Tampons, Pads, and Other Period SuppliesWhen it comes to pads and tampons, there are lots of choices. It may take some experimenting before you find what works best for you. Here are some tips.https://kidshealth.org/ws/RadyChildrens/en/teens/supplies.html/6d964630-56a9-4c4e-afa1-170fae38431d
Vaginal Discharge: What's Normal, What's NotNormal vaginal discharge has several purposes: cleaning and moistening the vagina and helping to prevent infections. But sometimes discharge indicates there's a problem. Get the facts on what's normal and what's not.https://kidshealth.org/ws/RadyChildrens/en/teens/vdischarge2.html/93bd9b47-57d7-46a0-aebf-11294dcda416
Why Are My Breasts Sore?Breast soreness is common among teens, but it can still seem worrying when it happens to you. Fortunately, breast pain is rarely serious. Find out why your breasts may hurt and what you can do about it.https://kidshealth.org/ws/RadyChildrens/en/teens/sore-breasts.html/94e5a942-ca21-422a-9d19-c054c0225be8
Why Do I Feel Depressed When I Have My Period?Find out what the experts have to say.https://kidshealth.org/ws/RadyChildrens/en/teens/period-blues.html/73a0d59b-7f79-4b97-b6ac-285afdc464b8

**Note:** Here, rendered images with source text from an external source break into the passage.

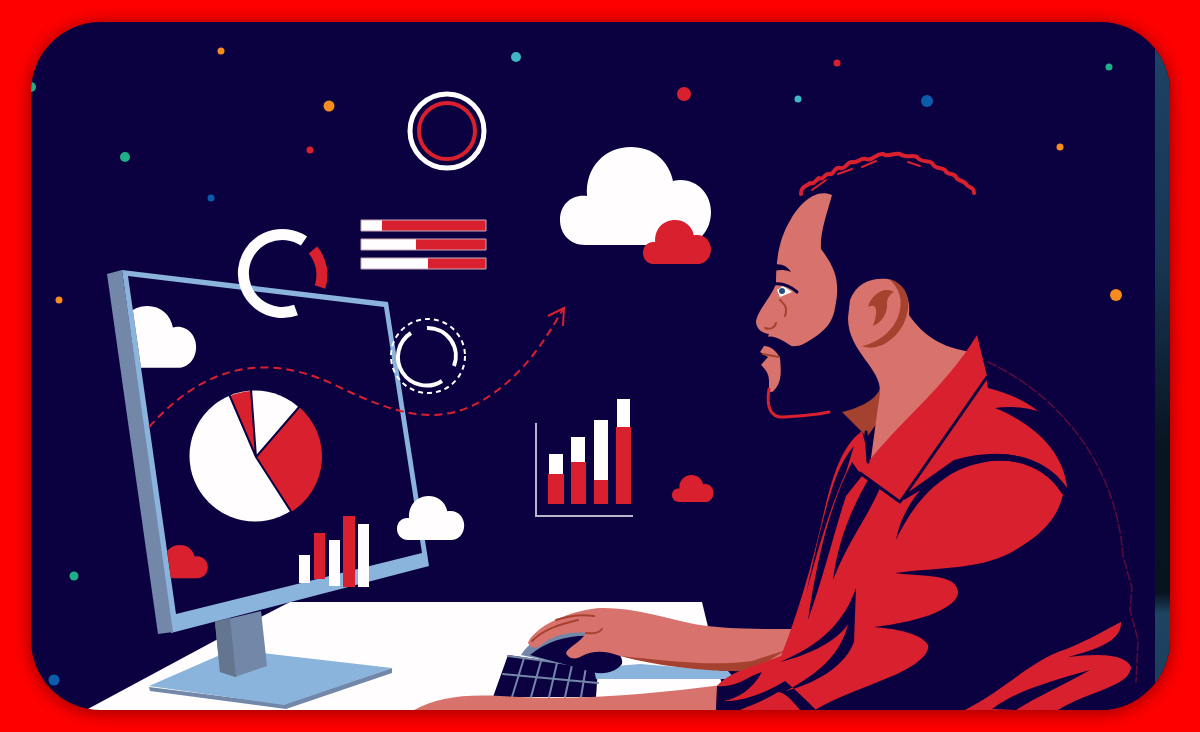
<!DOCTYPE html>
<html lang="en">
<head>
<meta charset="utf-8">
<title>Data analyst at work</title>
<style>
:root{--frame:#ff0000;--navy:#0c0140;--red:#d8202f;--white:#fffdfe;--skin:#d7736c;--skin-shade:#a5422f;--sky:#8ab4dc;--steel:#7387a8;--teal:#3fb6c4;--green:#1fae86;--orange:#f68b1f;--blue:#0d5cab}
html,body{margin:0;height:100%;overflow:hidden;background:var(--frame)}
svg{display:block;width:1200px;height:732px}
.frame{fill:var(--frame)}.navy{fill:var(--navy)}.red{fill:var(--red)}.white{fill:var(--white)}
.skin{fill:var(--skin)}.shade{fill:var(--skin-shade)}.sky{fill:var(--sky)}.steel{fill:var(--steel)}
.teal{fill:var(--teal)}.green{fill:var(--green)}.orange{fill:var(--orange)}.blue{fill:var(--blue)}
.line{fill:none;stroke-linecap:round;stroke-linejoin:round}
.ring{fill:none}
.s-white{stroke:var(--white)}.s-red{stroke:var(--red)}.s-navy{stroke:var(--navy)}.s-shade{stroke:var(--skin-shade)}.s-steel{stroke:var(--steel)}
</style>
</head>
<body>
<svg viewBox="0 0 1200 732" role="img" aria-label="Man working at a computer with floating charts and clouds">
<defs>
<clipPath id="card-clip"><rect x="31" y="22" width="1139" height="688" rx="70"/></clipPath>
<clipPath id="screen-clip"><path d="M128 276 L386 305 L420 557 L176 614Z"/></clipPath>
<filter id="card-shadow" x="-10%" y="-10%" width="120%" height="120%"><feGaussianBlur stdDeviation="9"/></filter>
<linearGradient id="edge-tone" x1="0" y1="0" x2="0" y2="1">
<stop offset="0" stop-color="#1d4468"/><stop offset=".35" stop-color="#173552"/><stop offset=".62" stop-color="#08141f"/><stop offset=".83" stop-color="#07131d"/><stop offset=".86" stop-color="#1d4460"/><stop offset="1" stop-color="#1c3c5c"/>
</linearGradient>
<path id="cloud" d="M25 98 C10 98 0 87 0 73 C0 57 12 47 27 49 C25 20 45 0 71 0 C93 0 109 14 113 34 C135 29 151 46 151 65 C151 84 138 98 121 98Z"/>
</defs>

<rect class="frame" width="1200" height="732"/>
<rect x="31" y="24" width="1139" height="688" rx="70" fill="#300" opacity=".55" filter="url(#card-shadow)"/>

<g clip-path="url(#card-clip)">
<rect class="navy" x="31" y="22" width="1139" height="688"/>
<rect x="1155" y="22" width="15" height="688" fill="url(#edge-tone)"/>

<g id="stars">
<circle class="orange" cx="221" cy="51" r="3.5"/><circle class="orange" cx="329" cy="106" r="5.5"/>
<circle class="orange" cx="59" cy="300" r="3.5"/><circle class="orange" cx="1060" cy="147" r="3.5"/><circle class="orange" cx="1116" cy="295" r="6"/>
<circle class="green" cx="31" cy="87" r="5"/><circle class="green" cx="125" cy="157" r="5"/><circle class="green" cx="74" cy="576" r="4.5"/><circle class="green" cx="1109" cy="67" r="3.5"/>
<circle class="teal" cx="516" cy="57" r="5"/><circle class="teal" cx="798" cy="99" r="3.5"/>
<circle class="red" cx="310" cy="150" r="3.5"/><circle class="red" cx="684" cy="94" r="7"/><circle class="red" cx="837" cy="63" r="3.5"/>
<circle class="blue" cx="211" cy="198" r="3.5"/><circle class="blue" cx="927" cy="101" r="6"/><circle class="blue" cx="54" cy="680" r="5.5"/>
</g>

<path id="desk" class="white" d="M86 710 L218 639 L290 602 H702 L728 710Z"/>

<g id="monitor">
<path class="steel" d="M149 687 L284 704 L392 668 V673 L286 709 L150 691Z"/>
<path class="sky" d="M149 686 L220 655 L262 653 L392 668 L284 705Z"/>
<path class="steel" d="M215 622 L261 611 L267 666 L235 677 L220 672Z"/>
<path d="M215 622 L230 618 L236 677 L220 672Z" fill="#64758f"/>
<path class="sky" d="M122 270 L388 302 L429 566 L171 633Z"/>
<path class="steel" d="M107 274 L122 270 L173 632 L158 634Z"/>
<path class="navy" d="M128 276 L384 307 L422 553 L176 614Z"/>
</g>

<g id="screen-clouds" clip-path="url(#screen-clip)">
<use href="#cloud" class="white" transform="translate(104 306) scale(.61 .63)"/>
<use href="#cloud" class="red" transform="translate(155 545) scale(.35 .34)"/>
</g>

<g id="clouds">
<use href="#cloud" class="white" x="560" y="147"/>
<use href="#cloud" class="red" transform="translate(643 220) scale(.45)"/>
<use href="#cloud" class="red" transform="translate(672 475) scale(.275)"/>
<use href="#cloud" class="white" transform="translate(397 496) scale(.445 .45)"/>
</g>

<g id="target-ring" class="ring">
<circle class="s-white" cx="447" cy="131" r="37" stroke-width="5"/>
<circle class="s-red" cx="447" cy="131" r="28" stroke-width="4"/>
</g>

<g id="split-ring" class="ring" stroke-width="11">
<path class="s-white" d="M304 241 A39 39 0 1 0 296 310"/>
<path class="s-red" d="M313 250 A39 39 0 0 1 320 287"/>
</g>

<g id="dial" class="ring">
<circle class="s-white" cx="428" cy="356" r="37" stroke-width="2" stroke-dasharray="5 4"/>
<path class="s-white" d="M411 333 A28 28 0 0 0 442 381" stroke-width="4"/>
<path class="s-white" d="M427 328 A28 28 0 0 1 454 366" stroke-width="4"/>
</g>

<g id="progress-bars">
<path class="white" d="M361 220H383V231H361Z M361 239H416V250H361Z M361 258H429V269H361Z"/>
<path class="red" d="M382 220H486V231H382Z M416 239H486V250H416Z M428 258H486V269H428Z"/>
<path class="ring" d="M361 220H486V231H361Z M361 239H486V250H361Z M361 258H486V269H361Z" stroke="#c9a9b8" stroke-width="1"/>
</g>

<g id="trend" class="ring s-red" stroke-width="2">
<path d="M149 427 C205 365 265 352 335 385 C395 414 440 430 491 395 C522 374 544 343 563 309" stroke-dasharray="8 5"/>
<path d="M548 316 L564 308 L563 326"/>
</g>

<g id="pie">
<circle class="white" cx="255" cy="456" r="65.5"/>
<path class="red" d="M256 457 L299 407 A65 65 0 0 1 291 512Z"/>
<path class="red" d="M256 457 L230 396 A66 66 0 0 1 251 391Z"/>
<path class="line s-navy" d="M256 457 L229 394 M256 457 L251 389 M256 457 L300 406 M256 457 L292 513" stroke-width="2"/>
</g>

<g id="screen-bars">
<path class="white" d="M299 555H310V583H299Z M329 540H340V586H329Z M358 524H369V587H358Z"/>
<path class="red" d="M314 533H325V579H314Z M343 516H355V587H343Z"/>
</g>

<g id="stacked-bars">
<path class="ring" d="M536 423V516H633" stroke="#b9b5cd" stroke-width="2"/>
<path class="white" d="M549 454H563V475H549Z M571 437H585V463H571Z M594 420H608V481H594Z M617 399H630V428H617Z"/>
<path class="red" d="M548 474H564V504H548Z M571 462H586V504H571Z M594 480H608V504H594Z M616 427H631V504H616Z"/>
</g>

<g id="keyboard">
<path class="navy" d="M508 655 L598 668 L596 697 L493 697Z"/>
<path class="line s-steel" d="M508 656 L598 668 M503 674 L598 683 M524 658 L512 697 M541 661 L531 697 M557 663 L549 697 M572 665 L565 697 M586 667 L581 697" stroke-width="2"/>
</g>

<g id="mouse-hand">
<path class="sky" d="M594 668 L640 664 L728 671 L735 679 L596 679Z"/>
<path class="steel" d="M521 655 C532 637 556 628 590 630 L620 650 C620 662 600 670 582 668Z"/>
<path class="navy" d="M530 655 C548 640 570 634 596 636 C614 646 624 656 622 664 C614 674 600 676 582 669Z"/>
<path class="skin" d="M792 629 C755 629 720 629 694 624 C662 617 630 607 600 608 C582 609 564 616 558 619 C544 624 530 636 528 643 C530 648 536 649 540 646 C550 637 566 631 586 633 C580 643 568 647 566 653 C568 659 576 660 582 656 C594 650 606 651 620 656 C660 665 710 672 752 670 L786 655Z"/>
<path class="shade" d="M620 656 C660 660 712 667 752 661 L786 650 L752 671 C710 672 660 667 620 656Z"/>
<path class="line s-shade" d="M532 641 C545 628 562 624 578 620 M556 620 C568 616 580 614 594 616 M586 633 C594 634 599 633 602 629" stroke-width="2"/>
</g>

<path id="near-arm" class="skin" d="M414 710 C436 698 462 694 500 696 C580 701 650 694 722 685 V710Z"/>

<g id="man">
<path class="navy" d="M800 196 C830 160 890 148 930 160 C985 178 1000 240 980 335 L990 364 C1070 405 1120 470 1124 560 L1133 590 L1140 710 H780 L850 450 L850 410 L775 415Z"/>

<g id="head">
<path class="skin" d="M832 195 C816 188 800 203 791 219 C778 240 776 262 776 284 C770 299 757 311 756 322 C757 331 764 333 769 334 L764 346 L760 352 L768 357 L761 365 C766 370 769 374 769 381 L769 392 L783 391 L782 350 C790 344 796 348 804 344 C818 337 832 327 835 308 C840 284 837 270 821 249 C820 232 826 217 832 195Z"/>
<path class="navy" d="M765 337 C776 334 786 343 795 348 C812 341 826 330 834 318 L850 305 L885 370 L878 396 C856 412 820 418 782 414 C766 408 768 396 776 388 C782 380 781 370 780 358 C776 350 770 346 764 346Z"/>
<path class="line s-red" d="M769 389 C766 408 771 418 784 417 C800 416 815 415 829 412" stroke-width="3"/>
<path class="shade" d="M880 386 C880 398 860 408 842 412 L867 437 L890 405Z"/>
<path class="skin" d="M850 300 C856 283 872 277 888 279 C904 283 911 298 909 315 C923 335 941 348 972 352 L870 465 C873 445 876 420 880 393 C882 368 848 352 848 318Z"/>
<path class="shade" d="M889 279 C908 284 913 303 904 323 C895 341 877 352 862 346 C880 342 894 330 899 314 C903 300 900 289 889 279Z"/>
<path class="shade" d="M894 292 C884 286 871 295 868 307 C876 303 879 309 873 326 C883 322 888 312 887 302 C888 297 890 294 894 292Z"/>
<path class="navy" d="M770 266 C778 262 787 265 791 272 C783 269 777 270 771 272Z"/>
<path class="white" d="M777 290 L783 286 L792 292 L780 297Z"/>
<path class="line s-navy" d="M774 284 C782 283 790 286 797 292" stroke-width="3"/>
<circle cx="782" cy="291" r="3" fill="#27517b"/>
<path class="line s-shade" d="M780 300 C784 304 788 307 785 316 M765 328 C770 330 775 328 776 323 M763 354 L779 357" stroke-width="2"/>
<path class="line s-red" d="M801 194 C801 186 806 187 810 183 C814 185 816 180 819 178 C824 181 824 173 829 174 C834 176 834 166 840 168 C846 170 846 162 852 162 C858 164 860 157 866 159 C872 162 876 153 883 154 C889 158 894 152 900 154 C906 159 912 154 917 157 C921 163 928 160 932 163 C935 170 942 167 945 170 C947 176 954 172 956 177 C958 182 964 180 966 184 C969 189 974 186 974 193" stroke-width="4"/>
<path class="line s-red" d="M812 190 L826 180 M838 174 L852 169 M862 167 L876 161 M908 162 L920 166" stroke-width="2"/>
</g>

<g id="shirt">
<path class="red" d="M862 431 C842 446 833 474 824 512 C812 566 797 616 781 656 C756 666 728 672 717 686 L716 710 H815 C834 698 862 689 890 677 C914 667 930 655 928 645 C922 634 898 629 874 627 C926 621 960 606 958 591 C955 573 922 577 895 573 C940 567 984 570 1017 549 C1046 532 1059 514 1063 494 C1042 462 1002 452 958 468 L904 500 L860 474 L870 462Z"/>
<path class="red" d="M986 377 L988 388 C1008 393 1026 401 1038 411 C1024 407 1008 406 995 408 C1034 424 1064 452 1067 488 C1046 456 1002 446 954 460 L903 496Z"/>
<path class="red" d="M977 335 L987 376 L900 502 L860 473 C894 425 944 390 977 335Z"/>
<path class="line s-navy" d="M987 377 L900 502 L860 473 M866 432 L868 462" stroke-width="3"/>
<path class="navy" d="M854 446 C836 466 829 498 818 540 L806 594 C815 560 828 512 846 472Z M862 476 L846 496 C834 533 823 578 808 620 C816 566 828 508 852 462Z M880 488 C866 520 850 538 833 580 C838 540 852 508 868 480Z"/>
<path class="navy" d="M1062 494 C1040 458 1000 453 959 470 C930 484 910 510 896 540 C902 508 924 478 956 463 C1004 444 1048 458 1067 489Z"/>
<path class="navy" d="M856 588 C844 622 822 644 780 662 C812 654 838 640 848 624 C841 654 818 674 786 691 C820 682 846 664 854 642Z M717 686 C737 688 748 676 762 672 C752 690 738 698 724 701 C748 701 770 690 785 681 C796 690 806 700 816 710 H800 C790 698 785 693 778 692 C762 702 748 706 740 710 H716Z"/>
<path class="red" d="M965 710 C1004 690 1025 666 1058 652 C1080 645 1105 630 1121 622 C1122 642 1094 650 1068 657 C1098 653 1126 654 1131 667 C1130 687 1090 690 1058 710Z"/>
<path class="navy" d="M992 709 C1018 690 1048 682 1090 670 C1062 686 1038 696 1016 710Z"/>
<path class="line" d="M988 362 C1060 396 1116 464 1123 556 L1132 588 L1130 610 L1138 640 L1136 682" stroke="#5b0b3b" stroke-width="1.5" stroke-dasharray="9 3"/>
</g>
</g>
</g>
</svg>
</body>
</html>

kh:age-teenThirteenToNineteenkh:age-youngAdultEighteenPluskh:clinicalDesignation-adolescentMedicinekh:clinicalDesignation-endocrinologykh:clinicalDesignation-obgynkh:genre-articlekh:genre-videokh:primaryClinicalDesignation-adolescentMedicineFor Girlshttps://kidshealth.org/ws/RadyChildrens/en/teens/sexual-health/girls/2f5cbbfa-7003-4714-8cc6-a064381dfb03Sexual Health & Reproductive System (for Teens)https://kidshealth.org/ws/RadyChildrens/en/teens/diseases-conditions/sexual-health/3764a717-b9c6-40c9-bb48-a3163fbf9675